While working as a physical therapist, Brian Noehren was frustrated by the lack of robust clinical evidence to support the interventions used in the clinic. He had ideas about what could be done differently, but he didn't have the research training to explore them.
"I wanted to come up with better strategies to address injuries that are so vexing and challenging to treat," he said.
Motived to find solutions, Noehren turned his career to translational research in physical therapy, completing his Ph.D. in biomechanics and movement science at the University of Delaware before joining the University of Kentucky's faculty five years ago. With the funding and support from the UK Center for Clinical and Translational Science and the National Institutes of Health, Noehren studies how muscle and physical function are affected by knee injuries—a significant source of disability in the United States—and how best to intervene and treat such injuries.
"I started by looking at really big picture things - after you have these injuries, do you alter the way you walk or run?" he said. "I've always been fascinated by how the human body moves. And at its heart, physical therapy is really about helping individuals improve their physical function, and one part of that is their ability to move."
His research uses MRIs and assays of muscle biopsies to examine how muscles have been altered by injury and then identify therapeutic targets. By examining the mechanisms of the altered muscle and gait function, he can develop, test, and asses new physical therapy interventions.
Noehren conducts his research with the assistance of a number of students, many of whom are undergraduates. In addition to instilling knowledge about physical therapy and research, he is also committed to helping his students develop keen critical thinking skills to look at problems from all angles.

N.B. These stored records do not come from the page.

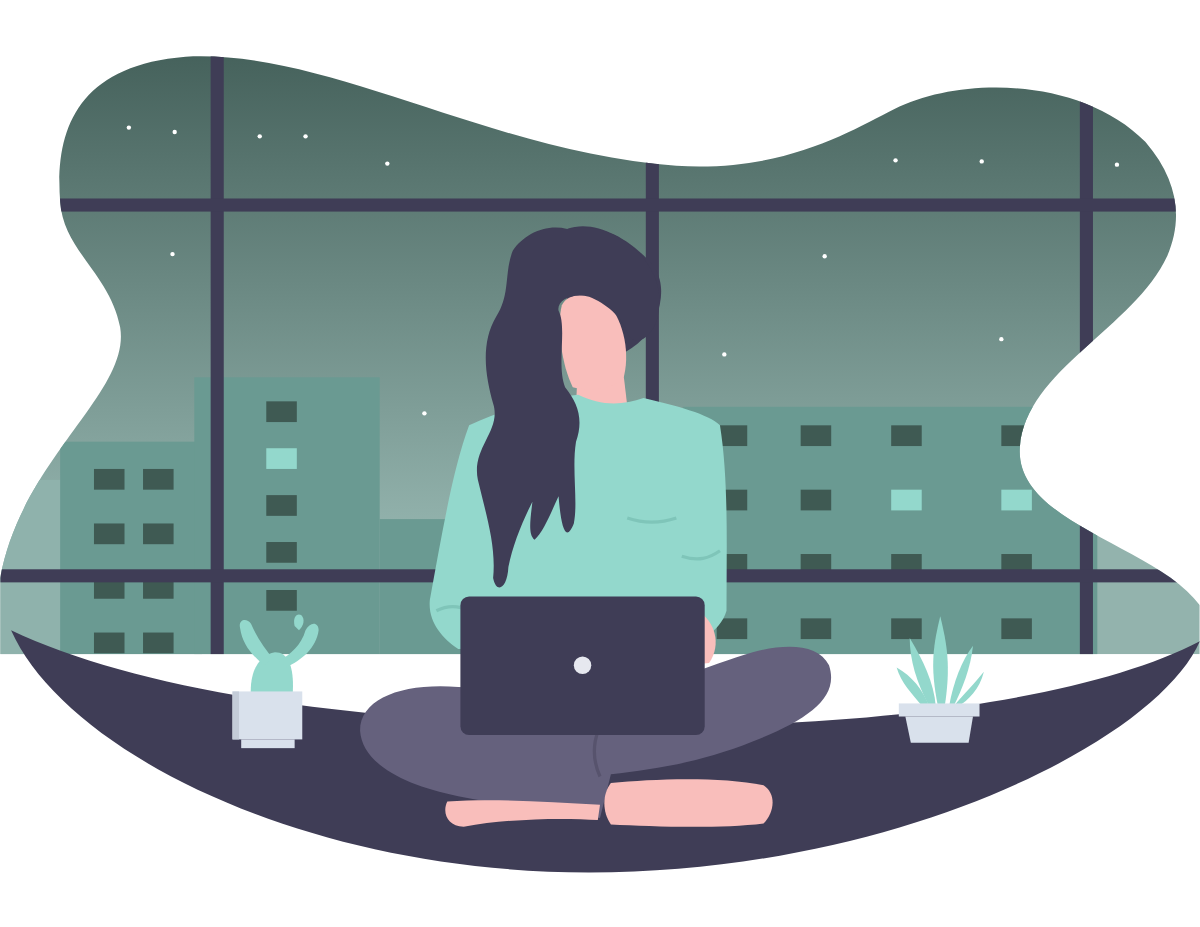
<!DOCTYPE html>
<html lang="en">
<head>
<meta charset="utf-8">
<title>Night Window Laptop Scene</title>
<style>
  :root {
    --page: #ffffff;
    --sky-top: #44605a;
    --sky-bottom: #93b3ad;
    --haze: #8fb2ac;
    --building: #6a9a92;
    --window-dark: #3f5a53;
    --window-lit: #93d8cc;
    --frame: #3f3d56;
    --floor: #3f3d56;
    --hair: #3f3d56;
    --skin: #f9bebb;
    --skin-shade: #eaa8a5;
    --shirt: #93d8cc;
    --shirt-shade: #7fc5b9;
    --pants: #65617d;
    --pants-shade: #57536d;
    --laptop: #3f3d56;
    --laptop-mark: #e6e8ef;
    --pot: #d9e1ec;
    --pot-shade: #c4ccd8;
    --plant: #93d8cc;
    --star: #ffffff;
  }
  html, body {
    margin: 0;
    width: 1200px;
    height: 927px;
    overflow: hidden;
    background: var(--page);
  }
  .scene { display: block; width: 1200px; height: 927px; }
</style>
</head>
<body>
<svg class="scene" viewBox="0 0 1100 850" role="img" aria-label="Woman with a laptop sitting cross-legged by a large window at night">
  <defs>
    <linearGradient id="sky-gradient" x1="0" y1="0" x2="0" y2="1">
      <stop offset="0" stop-color="var(--sky-top)"/>
      <stop offset="0.75" stop-color="var(--sky-bottom)"/>
    </linearGradient>
    <clipPath id="window-blob">
      <path d="M55 185 C50 120 70 60 170 52 C300 45 450 140 620 152 C720 158 780 120 820 100 C880 70 990 70 1050 130 C1080 165 1085 200 1070 235 C1040 300 940 340 935 410 C930 480 1060 500 1100 555 L1100 600 L0 600 L0 530 C20 420 120 360 110 300 C100 250 58 230 55 185 Z"/>
    </clipPath>
    <rect id="window-pane" width="28" height="19"/>
    <circle id="star" r="2"/>
  </defs>

  <g class="night-view" clip-path="url(#window-blob)">
    <rect class="sky" x="0" y="40" width="1100" height="600" fill="url(#sky-gradient)"/>
    <rect class="haze" x="0" y="440" width="60" height="200" fill="var(--haze)"/>

    <g class="stars" fill="var(--star)">
      <use href="#star" x="118" y="117" transform="translate(0 0)"/>
      <use href="#star" x="160" y="121"/>
      <use href="#star" x="238" y="125"/>
      <use href="#star" x="280" y="125"/>
      <use href="#star" x="355" y="150"/>
      <use href="#star" x="158" y="233"/>
      <use href="#star" x="389" y="379"/>
      <use href="#star" x="821" y="147"/>
      <use href="#star" x="900" y="148"/>
      <use href="#star" x="1024" y="151"/>
      <use href="#star" x="756" y="235"/>
      <use href="#star" x="664" y="325"/>
      <use href="#star" x="918" y="311"/>
    </g>

    <g class="buildings" fill="var(--building)">
      <rect x="55" y="405" width="130" height="240"/>
      <rect x="178" y="346" width="170" height="300"/>
      <rect x="348" y="476" width="80" height="170"/>
      <rect x="626" y="373" width="380" height="270"/>
    </g>

    <g class="building-windows" fill="var(--window-dark)">
      <use href="#window-pane" x="86" y="430"/>
      <use href="#window-pane" x="131" y="430"/>
      <use href="#window-pane" x="86" y="480"/>
      <use href="#window-pane" x="131" y="480"/>
      <use href="#window-pane" x="86" y="530"/>
      <use href="#window-pane" x="131" y="530"/>
      <use href="#window-pane" x="86" y="580"/>
      <use href="#window-pane" x="131" y="580"/>
      <use href="#window-pane" x="244" y="368"/>
      <use href="#window-pane" x="244" y="454"/>
      <use href="#window-pane" x="244" y="497"/>
      <use href="#window-pane" x="244" y="541"/>
      <use href="#window-pane" x="406" y="609"/>
      <use href="#window-pane" x="657" y="390"/>
      <use href="#window-pane" x="734" y="390"/>
      <use href="#window-pane" x="817" y="390"/>
      <use href="#window-pane" x="918" y="390"/>
      <use href="#window-pane" x="657" y="449"/>
      <use href="#window-pane" x="734" y="449"/>
      <use href="#window-pane" x="657" y="508"/>
      <use href="#window-pane" x="734" y="508"/>
      <use href="#window-pane" x="817" y="508"/>
      <use href="#window-pane" x="918" y="508"/>
      <use href="#window-pane" x="657" y="567"/>
      <use href="#window-pane" x="734" y="567"/>
      <use href="#window-pane" x="817" y="567"/>
      <use href="#window-pane" x="918" y="567"/>
      <use href="#window-pane" x="817" y="626"/>
      <use href="#window-pane" x="918" y="626"/>
    </g>
    <g class="lit-windows" fill="var(--window-lit)">
      <use href="#window-pane" x="244" y="411"/>
      <use href="#window-pane" x="817" y="449"/>
      <use href="#window-pane" x="918" y="449"/>
    </g>

    <g class="window-frame" fill="var(--frame)">
      <rect x="193" y="40" width="12" height="620"/>
      <rect x="592" y="40" width="12" height="620"/>
      <rect x="990" y="40" width="12" height="620"/>
      <rect x="0" y="182" width="1100" height="12"/>
      <rect x="0" y="522" width="1100" height="12"/>
    </g>
  </g>

  <path class="floor" fill="var(--floor)" d="M10 578 C120 630 300 660 540 666 C800 670 1000 640 1100 588 C1060 680 820 800 540 800 C280 800 60 690 10 578 Z"/>

  <g class="cactus">
    <path fill="var(--plant)" d="M230 640 C228 615 238 600 252 598 C266 598 270 615 268 640 Z"/>
    <path fill="var(--plant)" d="M242 610 C230 600 222 590 220 576 C218 568 226 566 230 572 C236 586 244 596 250 604 Z"/>
    <path fill="var(--plant)" d="M256 606 C266 600 276 592 280 578 C284 570 292 570 292 578 C290 594 276 606 262 612 Z"/>
    <path fill="var(--plant)" d="M270 574 C268 566 272 562 276 564 C280 568 278 574 274 578 Z"/>
    <rect fill="var(--pot)" x="213" y="634" width="64" height="44"/>
    <rect fill="var(--pot-shade)" x="213" y="634" width="6" height="44"/>
    <rect fill="var(--pot)" x="221" y="678" width="49" height="8"/>
  </g>

  <g class="succulent">
    <path fill="var(--plant)" d="M860 648 C852 610 856 590 862 565 C868 590 872 610 866 648 Z"/>
    <path fill="var(--plant)" d="M852 648 C840 625 834 605 834 585 C846 605 856 625 858 648 Z"/>
    <path fill="var(--plant)" d="M870 648 C874 625 882 605 892 592 C890 612 882 632 874 648 Z"/>
    <path fill="var(--plant)" d="M846 648 C836 636 826 626 822 612 C836 620 846 632 852 648 Z"/>
    <path fill="var(--plant)" d="M874 648 C884 636 894 626 902 616 C898 632 888 642 878 648 Z"/>
    <rect fill="var(--pot)" x="824" y="645" width="74" height="12"/>
    <path fill="var(--pot)" d="M830 657 L892 657 L888 681 L835 681 Z"/>
  </g>

  <g class="woman">
    <path class="hair-back" fill="var(--hair)" d="M520 210 C545 200 580 220 600 245 C612 265 605 290 590 310 C575 325 560 330 548 330 L520 330 Z"/>
    <path class="neck" fill="var(--skin)" d="M530 330 L570 330 L575 372 L528 372 Z"/>
    <path class="shirt" fill="var(--shirt)" d="M430 390 C470 372 500 365 530 362 C550 372 570 372 590 365 C620 372 650 380 660 390 C668 440 666 500 666 560 C660 580 640 590 620 590 L420 595 C405 585 392 570 394 550 C405 490 415 430 430 390 Z"/>
    <path class="shirt-shade" fill="none" stroke="var(--shirt-shade)" stroke-width="3" d="M575 475 C590 480 605 480 620 475 M625 510 C640 515 650 512 660 505 M400 560 C410 555 420 555 430 560"/>
    <path class="face" fill="var(--skin)" d="M515 280 C520 268 540 268 555 276 C570 290 578 320 572 345 C565 355 545 360 525 355 C515 335 510 300 515 280 Z"/>
    <path class="hair-front" fill="var(--hair)" d="M520 210 C500 205 480 215 470 230 C462 250 468 270 455 290 C440 315 445 345 452 370 C460 395 432 410 438 440 C445 470 455 500 452 530 C455 545 465 540 466 520 C470 500 478 480 488 460 C486 478 484 490 490 495 C498 488 505 470 512 455 C514 480 518 500 526 480 C530 460 524 430 528 405 C535 385 530 370 518 355 C510 335 520 300 512 285 C510 275 525 268 540 272 C555 278 570 290 575 305 C582 320 598 310 603 290 C608 268 600 245 585 232 C570 215 545 205 520 210 Z"/>
    <path class="left-hand" fill="var(--skin)" d="M640 560 C655 570 662 590 650 608 L630 610 L632 570 Z"/>
    <path class="legs" fill="var(--pants)" d="M420 630 C370 626 330 640 330 670 C332 700 370 720 420 730 C470 740 520 745 550 750 L560 710 C600 705 640 700 690 680 C740 660 770 640 760 610 C750 590 720 590 690 598 C650 610 600 630 560 645 C520 638 470 632 420 630 Z"/>
    <path class="leg-shade" fill="none" stroke="var(--pants-shade)" stroke-width="3" d="M560 645 C545 670 540 690 550 712"/>
    <path class="right-foot" fill="var(--skin)" d="M410 735 C405 745 410 758 425 758 C470 750 520 750 548 752 L550 738 C500 735 450 732 410 735 Z"/>
    <path class="left-foot" fill="var(--skin)" d="M560 718 C600 714 660 712 700 720 C712 728 710 745 700 755 C660 760 600 758 560 756 C552 745 552 728 560 718 Z"/>
    <rect class="laptop" fill="var(--laptop)" x="422" y="547" width="224" height="127" rx="8"/>
    <circle class="laptop-mark" fill="var(--laptop-mark)" cx="534" cy="610" r="8"/>
  </g>
</svg>
</body>
</html>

"We devote a lot of time and resources to them - they're in essence the heart of the lab," he said. "I wish I'd had the opportunities that the students at UK have to participate in research starting at the undergraduate level. I've been so impressed with the undergrads working in our lab - they go from having a limited sense of what we do, to rapidly becoming content experts."
Twice a month, Noehren also offers a specialty running clinic with Dr. Scott Black, a UK sports medicine doctor and the physician for the UK track and field team. Noehren and Black see patients jointly, combining the expertise of physical therapy and sports medicine to offer a unique treatment resource for patients.
"Working together gives us a unique perspective on injuries and has helped with diagnosing of some of the more challenging ones," he said.
The collaborative running clinic has also helped to stimulate research ideas, and beginning this summer, the clinic will be held in the new, state-of-the-art research lab.
"This will also give people the chance to see research in action," he said. "I hope it gets the community excited about some of the unique things we have here at UK. There aren't a lot of labs that do what we do in the U.S., and for the community to use and see these resources really contributes to town-and-gown relationships."
Community engagement is a key aspect of research for Noehren, who recognizes the imperative to share his research findings with the home communities of his research participants. He operates a Facebook page to share information from the lab, and last year alone he spoke at ten community events, collaborating with the YMCA, John's Run Walk Shop and Lexmark, among others.
"It's critically important to me that the community knows who we are, that we do good work and that we are good stewards- that we're not doing this just to publish in academic journals, but to help the Commonwealth."
Explore further: Experiment grows new muscle in men's injured legs